Based on our conversations with people who have ridden previous Etapes and our own experiences, here's our recommendations:
Gerry and John from 44|5 are passionate cyclists and focus 100% on cycling tours. They are now ASO-approved tour operators for the Etape du Tour and we can't recommend them highly enough for those who want their Etape plans sorted for them. They only take 14 riders per Etape so that they can ensure that they give really personal service. They can also arrange bike rental too for those who don't want to take their bike out to the Alps. If you have missed out on getting a ticket to the Etape, 44|5 may also have spare 'entry only' places as they are allocated more spaces than they can use.
Al and Murray have rapidly grown a cycling tour business that comes highly recommended by riders who have used them. Packages for the 2019 Etape started from £795 including entry fees, airport transfer and accommodation in a luxury chalet in central Saint-Martin de Belleville. Riders also get a guided ride on the Friday before the Etape plus a nutrition bundle and All Things Ride arm warmers.
At Sportive.com we've heard a lot of good things about Ronan Pensec Travel. Pensec was a pro rider from 1985 to 1997, racing for Peugeot and X team. The Frenchman wore the yellow jersey during the 1990 Tour de France and finished sixth overall in 1986 and seventh in 1988. In 2003 he started his travel business and his team now leads groups to the Etape as well as the Marmotte, Paris Roubaix and other big French cycling events.
Now well established as one of the UK's leading travel operators for cycling holidays, Sportive Breaks specialise in small, expertly curated weekend trips to Europe's top sportives.
We rode with Sportive Breaks on the 2017 Etape du Tour and were impressed by the level of organisation: transfers, accommodation and extra requests were all handled efficiently making for a hassle-free weekend.
Sportive Breaks is run by passionate cyclists, and it shows: you're in safe hands with a team who have ridden each of the sportives they lead tours on multiple times and can offer valuable tips and assistance.
Trek Travel is at the luxury end of the cycling tour market and they will look after you very well, albeit at a price.
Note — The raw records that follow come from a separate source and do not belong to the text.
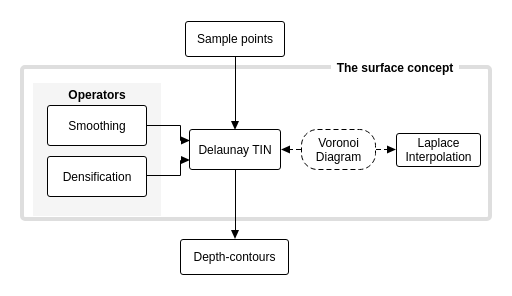
<!DOCTYPE html>
<html lang="en">
<head>
<meta charset="utf-8">
<title>The surface concept</title>
<style>
:root {
  --ink: #000;
  --paper: #fff;
  --frame: #dedede;
  --panel: #f5f5f5;
}
* { box-sizing: border-box; }
html, body { margin: 0; overflow: hidden; background: var(--paper); }
.diagram {
  position: relative;
  width: 512px;
  height: 296px;
  overflow: hidden;
  background: var(--paper);
  color: var(--ink);
  font: 12px/14px "Liberation Sans", Arial, sans-serif;
  text-align: center;
  white-space: nowrap;
}
.diagram > * { position: absolute; }
.surface {
  left: 20px; top: 65px; width: 472px; height: 156px;
  border: 4px solid var(--frame);
  border-radius: 5px;
}
.surface-title {
  left: 331px; top: 60px; width: 128px; height: 16px;
  background: var(--paper);
  font-weight: bold;
  line-height: 16px;
}
.operators {
  left: 33px; top: 83px; width: 128px; height: 133px;
  padding: 5px 14px 0;
  display: flex;
  flex-direction: column;
  background: var(--panel);
}
.operators-title { margin: 0 0 3px; font-size: 12px; line-height: 14px; }
.operators .node + .node { margin-top: 10px; }
.node {
  display: flex;
  align-items: center;
  justify-content: center;
  background: var(--paper);
  border: 1px solid var(--ink);
  border-radius: 3px;
}
.operators .node { width: 100px; height: 41px; }
.sample-points { left: 185px; top: 21px; width: 100px; height: 36px; }
.delaunay { left: 189px; top: 129px; width: 92px; height: 41px; }
.laplace { left: 396px; top: 133px; width: 85px; height: 34px; }
.contours { left: 180px; top: 239px; width: 109px; height: 36px; }
.voronoi { left: 301px; top: 129px; width: 75px; height: 41px; border: 0; background: none; }
.connectors { left: 0; top: 0; }
.connectors .line { fill: none; stroke: var(--ink); }
.connectors .dashed { stroke-dasharray: 5 3; }
.connectors .head { fill: var(--ink); }
</style>
</head>
<body>
<main class="diagram">
  <div class="surface"></div>
  <div class="surface-title">The surface concept</div>

  <section class="operators">
    <h2 class="operators-title">Operators</h2>
    <div class="node">Smoothing</div>
    <div class="node">Densification</div>
  </section>

  <svg class="connectors" width="512" height="296" viewBox="0 0 512 296" aria-hidden="true">
    <defs>
      <polygon id="arrowhead" class="head" points="0,0 -9,-4 -9,4"/>
    </defs>
    <path class="line" d="M235.5 57V122M235.5 170V231"/>
    <path class="line" d="M147 125.5H180.5V140.5H183M147 175.5H180.5V160.5H183"/>
    <path class="line dashed" d="M301 149.5H290M376 149.5H388"/>
    <rect class="line dashed" x="301.5" y="129.5" width="74" height="40" rx="16"/>
    <use href="#arrowhead" transform="translate(235 130) rotate(90)"/>
    <use href="#arrowhead" transform="translate(235 239) rotate(90)"/>
    <use href="#arrowhead" transform="translate(190 140.5)"/>
    <use href="#arrowhead" transform="translate(190 160)"/>
    <use href="#arrowhead" transform="translate(281 149.5) rotate(180)"/>
    <use href="#arrowhead" transform="translate(396 149.5)"/>
  </svg>

  <div class="node sample-points">Sample points</div>
  <div class="node delaunay">Delaunay TIN</div>
  <div class="node voronoi">Voronoi<br>Diagram</div>
  <div class="node laplace">Laplace<br>Interpolation</div>
  <div class="node contours">Depth-contours</div>
</main>
</body>
</html>
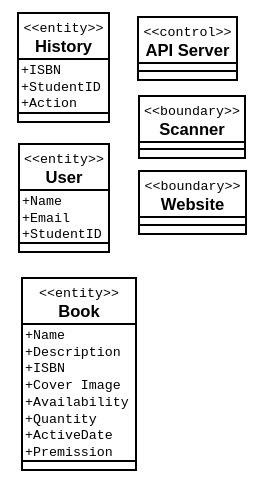
<!DOCTYPE html>
<html lang="en">
<head>
<meta charset="utf-8">
<title>Class diagram</title>
<style>
:root { --ink: #000; --paper: #fff; --rule: 2px solid var(--ink); }
* { box-sizing: border-box; margin: 0; padding: 0; }
html, body { width: 264px; height: 484px; overflow: hidden; background: var(--paper); }
.diagram { position: relative; width: 264px; height: 484px; color: var(--ink); }
.node { position: absolute; display: flex; flex-direction: column; border: var(--rule); background: var(--paper); }
.node header { flex: none; height: 46px; padding-top: 6px; border-bottom: var(--rule); text-align: center; white-space: nowrap; }
.stereotype, .attributes { font-family: "Liberation Mono", monospace; font-size: 13.3px; }
.stereotype { line-height: 17px; }
h2 { font: bold 16.6px/20px "Liberation Sans", sans-serif; }
.attributes { flex: 1; min-height: 0; padding: 3px 0 0 2px; list-style: none; line-height: 16.7px; white-space: nowrap; }
.operations { flex: none; height: 9px; border-top: var(--rule); }
.history { left: 17px; top: 12px; width: 93px; height: 111px; }
.user { left: 18px; top: 143px; width: 92px; height: 110px; }
.book { left: 21px; top: 277px; width: 116px; height: 194px; }
.api-server { left: 137px; top: 16px; width: 101px; height: 65px; }
.scanner { left: 138px; top: 95px; width: 108px; height: 64px; }
.website { left: 138px; top: 170px; width: 109px; height: 65px; }
</style>
</head>
<body>
<main class="diagram">
  <section class="node history">
    <header><p class="stereotype">&lt;&lt;entity&gt;&gt;</p><h2>History</h2></header>
    <ul class="attributes"><li>+ISBN</li><li>+StudentID</li><li>+Action</li></ul>
    <div class="operations"></div>
  </section>
  <section class="node api-server">
    <header><p class="stereotype">&lt;&lt;control&gt;&gt;</p><h2>API Server</h2></header>
    <ul class="attributes"></ul>
    <div class="operations"></div>
  </section>
  <section class="node scanner">
    <header><p class="stereotype">&lt;&lt;boundary&gt;&gt;</p><h2>Scanner</h2></header>
    <ul class="attributes"></ul>
    <div class="operations"></div>
  </section>
  <section class="node user">
    <header><p class="stereotype">&lt;&lt;entity&gt;&gt;</p><h2>User</h2></header>
    <ul class="attributes"><li>+Name</li><li>+Email</li><li>+StudentID</li></ul>
    <div class="operations"></div>
  </section>
  <section class="node website">
    <header><p class="stereotype">&lt;&lt;boundary&gt;&gt;</p><h2>Website</h2></header>
    <ul class="attributes"></ul>
    <div class="operations"></div>
  </section>
  <section class="node book">
    <header><p class="stereotype">&lt;&lt;entity&gt;&gt;</p><h2>Book</h2></header>
    <ul class="attributes"><li>+Name</li><li>+Description</li><li>+ISBN</li><li>+Cover Image</li><li>+Availability</li><li>+Quantity</li><li>+ActiveDate</li><li>+Premission</li></ul>
    <div class="operations"></div>
  </section>
</main>
</body>
</html>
You will be well fed, and they take you on warm up rides before the Etape. Their 2018 Etape package cost around $5,000. Trek mainly cater to well heeled American riders (nothing wrong with that!).
Velocamps are a dedicated cycle tours company that runs around 16 trips a year, including one for the Etape. Last year's race weekend package cost £559 per person (based on two people sharing a room, single supplement was £120) or £790 for a seven day package (£210 single room supplement). Prices included transfers to/from Geneva, accommodation in a comfortable hotel in Grand Bornard, breakfast, event transfers, ride briefings for pre-event practice, SIS sport nutrition and access to bike tools/pumps/stands.
Other official tour operators who work with ASO, the Etape organisers (and therefore have official places on the Etape available):
Thomson Bike Tours
French Cycling Holidays
And then there is Sports Tours International. STI are one of the offical partners of the Etape and they work closely with British Cycling too. They are one of the big beasts of cycle tour operators but not everyone is particularly enthusiastic about using them. For example, read this report from the 2011 Etape. If you search cycling forums you will find plenty of people who have grievances against STI and feel that they are a bit shambolic. They wouldn't be our first choice.
If the Etape has sold out and you want an entry but don't want to use a tour operator then you could contact Get Kids Going. Get Kids Going is a charity that has places available on the Etape for people who are willing to raise money for them. They do not organise tours so you have to make your own arrangements.